Students needing the Bookstore or TRUSU met with frustration last week when the largest two-day snowfall since 1927 closed the Campus Activity Centre (CAC) due to power loss.
Almost 40 centimetres of snow fell Jan. 5-6, closing all schools in Kamloops, including TRU. Four buildings on campus, including TRU radio station CFBX and the CAC were left in the dark after a transformer was damaged by the excessive snowfall.
“There was a lot of snow on top of the transformer and then it melted and got it wet,” said TRU media relations and communications manager, Diana Skoglund.
She added that the problem would not be fixed until at least Monday, Jan. 12
In response to the continued outage, TRU encouraged students to order textbooks online to be picked up at a designated spot on campus within 36 hours of ordering.
“We’re making arrangements for staff to get in [the Bookstore] now to be able to work in the dark,” Skoglund said Jan. 7.
Director of ancillary services, Glen Read, said bookstore staff received around 400 online book orders for pick up.
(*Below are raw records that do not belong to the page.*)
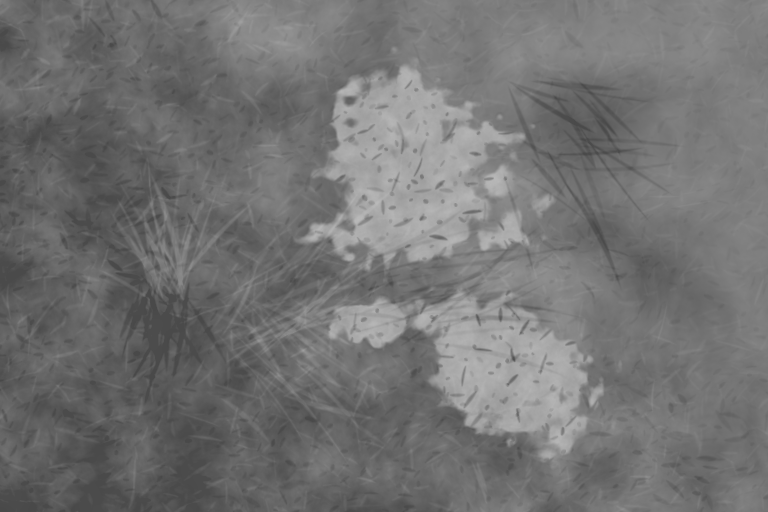
Write a Shadertoy shader that draws this texture.

```glsl
// Grey matted grass with blade tufts around a pale patch of bare ground.

const float FLOOR_TONE = 0.285;
const float GROUND_TONE = 0.675;
const float SOFT = 0.0028;

float hash(vec2 p) {
    vec3 q = fract(p.xyx * vec3(0.1031, 0.1030, 0.0973));
    q += dot(q, q.yzx + 33.33);
    return fract((q.x + q.y) * q.z);
}

float noise(vec2 p) {
    vec2 i = floor(p), f = fract(p);
    f = f * f * (3.0 - 2.0 * f);
    vec2 e = vec2(0.0, 1.0);
    return mix(mix(hash(i), hash(i + e.yx), f.x),
               mix(hash(i + e.xy), hash(i + e.yy), f.x), f.y);
}

float fbm(vec2 p) {
    float sum = 0.0, amp = 0.5;
    for (int i = 0; i < 5; i++) {
        sum += amp * noise(p);
        p = mat2(1.6, 1.2, -1.2, 1.6) * p + 7.3;
        amp *= 0.54;
    }
    return sum / 1.037;
}

vec2 turn(vec2 p, float a) {
    float c = cos(a), s = sin(a);
    return vec2(c * p.x + s * p.y, c * p.y - s * p.x);
}

// Soft elliptical bump: 1 at the centre, 0 at the rim, negative outside
float bump(vec2 p, vec2 centre, vec2 radius) {
    return 1.0 - length((p - centre) / radius);
}

// Tapered, bent blade growing from the origin along +x
float blade(vec2 q, float len, float width, float bend, float soft) {
    float t = q.x / len;
    float d = abs(q.y - bend * len * t * t) - width * clamp(4.0 * t * (1.0 - t), 0.0, 1.0);
    float ends = smoothstep(0.0, 0.1, t) * (1.0 - smoothstep(0.85, 1.0, t));
    return ends * (1.0 - smoothstep(-soft, soft, d));
}

// Blades scattered one per grid cell; lengths and widths in cell units
float scatter(vec2 p, float cells, float heading, float spread, float len, float width, float seed) {
    vec2 g = p * cells, id = floor(g);
    float sum = 0.0;
    for (int y = -1; y <= 1; y++)
    for (int x = -1; x <= 1; x++) {
        vec2 c = id + vec2(x, y);
        vec2 k = c + seed * 17.0;
        vec2 root = c + vec2(hash(k), hash(k + 41.7));
        float a = heading + spread * (2.0 * hash(k + 83.1) - 1.0);
        float l = len * mix(0.4, 1.0, hash(k + 12.9));
        vec2 q = turn(g - root, a) + vec2(0.5 * l, 0.0);
        float bend = 0.5 * (hash(k + 5.3) - 0.5);
        float weight = mix(0.3, 1.0, hash(k + 61.3));
        sum += weight * blade(q, l, width * mix(0.5, 1.2, hash(k + 29.0)), bend, SOFT * cells);
    }
    return min(sum, 1.3);
}

// Tuft of blades fanning out from a loose root
float fan(vec2 p, vec2 root, float looseness, float heading, float spread, float len, float seed) {
    float sum = 0.0;
    for (int i = 0; i < 26; i++) {
        vec2 k = vec2(float(i) * 3.1, seed * 13.0);
        vec2 o = root + looseness * (vec2(hash(k), hash(k + 9.7)) - 0.5);
        float a = heading + spread * (2.0 * hash(k + 21.3) - 1.0);
        float l = len * mix(0.35, 1.0, hash(k + 33.9));
        float w = mix(0.0018, 0.0055, hash(k + 47.1));
        sum += mix(0.4, 1.0, hash(k + 57.0)) * blade(turn(p - o, a), l, w, 0.4 * hash(k + 71.0) - 0.2, SOFT);
    }
    return min(sum, 1.4);
}

// Ragged mask of the bare ground
float groundMask(vec2 p) {
    float m = bump(p, vec2(0.81, 0.63), vec2(0.24, 0.17));
    m = max(m, bump(p, vec2(0.78, 0.76), vec2(0.14, 0.14)) - 0.15);
    m = max(m, bump(turn(p, -0.5), turn(vec2(0.99, 0.28), -0.5), vec2(0.22, 0.13)) - 0.02);
    m = max(m, bump(p, vec2(0.71, 0.36), vec2(0.10, 0.06)) - 0.05);
    float ragged = 0.9 * (fbm(p * 13.0) - 0.5) + 0.55 * (noise(p * 46.0) - 0.5);
    return smoothstep(0.05, 0.32, m + ragged);
}

void mainImage(out vec4 fragColor, in vec2 fragCoord) {
    vec2 p = fragCoord / iResolution.y * vec2(1.5 * iResolution.y / iResolution.x, 1.0);
    vec2 warp = p + 0.03 * (vec2(noise(p * 9.0), noise(p * 9.0 + 31.0)) - 0.5);

    // Broad light: dim at lower left, hazy and bright at upper right
    float haze = smoothstep(0.3, 0.95, 0.5 * p.x + 0.45 * p.y - 0.1);
    float tone = 0.345 + 0.085 * smoothstep(0.25, 1.15, p.x) + 0.045 * p.y + 0.03 * haze;
    tone += 0.07 * max(0.0, bump(p, vec2(0.78, 0.55), vec2(0.5, 0.45)));
    tone += 0.12 * max(0.0, bump(p, vec2(0.53, 0.95), vec2(0.22, 0.16)));
    tone -= 0.12 * max(0.0, bump(p, vec2(1.14, 0.76), vec2(0.2, 0.14)));
    tone -= 0.10 * max(0.0, bump(turn(p, -0.8), turn(vec2(1.26, 0.5), -0.8), vec2(0.28, 0.11)));

    // Matted litter and bare ground
    float detail = mix(1.0, 0.4, haze);
    tone += detail * (0.26 * (fbm(warp * 11.0) - 0.5) + 0.09 * (fbm(warp * 48.0) - 0.5));
    float ground = groundMask(warp);
    float soil = GROUND_TONE + 0.16 * (fbm(p * 34.0) - 0.5);
    tone = mix(tone, soil, 0.92 * ground);

    // Loose blades, dark gaps and leaf specks
    float clump = smoothstep(0.4, 0.65, fbm(p * 6.0 + 4.0));
    float loose = detail * (1.0 - 0.65 * ground);
    tone += 0.065 * loose * scatter(warp, 17.0, 0.6, 1.1, 1.3, 0.055, 1.0);
    tone += 0.045 * loose * scatter(warp, 27.0, -0.5, 1.4, 1.3, 0.08, 2.0);
    tone -= 0.085 * loose * clump * scatter(warp, 21.0, -0.4, 1.0, 1.2, 0.10, 3.0);
    tone -= 0.06 * loose * scatter(warp, 33.0, 0.5, 0.8, 1.0, 0.12, 4.0);
    tone -= 0.22 * ground * scatter(p, 19.0, 1.0, 1.2, 0.9, 0.065, 5.0);
    tone -= 0.16 * ground * scatter(p, 31.0, 0.3, 1.5, 0.6, 0.12, 6.0);

    // Tufts
    tone += 0.085 * fan(p, vec2(0.33, 0.43), 0.07, 1.6, 0.9, 0.25, 1.0);
    tone -= 0.085 * fan(p, vec2(0.32, 0.42), 0.10, -1.6, 0.7, 0.19, 2.0);
    tone += 0.070 * fan(p, vec2(0.49, 0.38), 0.18, 0.65, 0.35, 0.33, 3.0);
    tone -= 0.075 * fan(p, vec2(0.76, 0.41), 0.18, 0.25, 0.35, 0.34, 4.0);
    tone -= 0.085 * fan(p, vec2(1.08, 0.75), 0.20, -0.6, 0.7, 0.26, 5.0);
    tone += 0.060 * fan(p, vec2(0.50, 0.32), 0.22, -0.6, 0.3, 0.28, 6.0);

    tone = clamp(tone, FLOOR_TONE + 0.015 * noise(p * 30.0), 0.76);
    fragColor = vec4(vec3(tone), 1.0);
}
```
Alternative locations for student cards, TRUSU inquiries and UPass renewals were also set up in Old Main while the power was out. Students without an updated UPass were also able to access the bus by showing their student card until Jan. 9.
According to TRU political science professor Derek Cook, the fact that students were unable to access textbooks during the first week of class is both inconvenient and detrimental to student learning.
“I’ve got lots to say and I can give them things to read… we’ll just have to catch up. But it’s an imposition, especially in courses where there’s more of a set schedule, like accounting,” he said. “How are they going to deal with that if they don’t have the book?”
While the transformer has not jet been fixed, the power has now been restored to major student services in the CAC. TRU brought in generators to power select services Jan. 8. TRUSU immediately reopened their Members’ Services Desk and the promised textbook pick up was set up in the CAC. The bookstore itself reopened Friday Jan. 9 and added extended hours over the weekend and into this week to make up for the early semester closure.
“The January rush tends to be not as big of a rush as the September one, so we’ll just sort of see how it goes and if the demand is there, we’ll just stay open longer just to accommodate all the needs of the students,” Read said.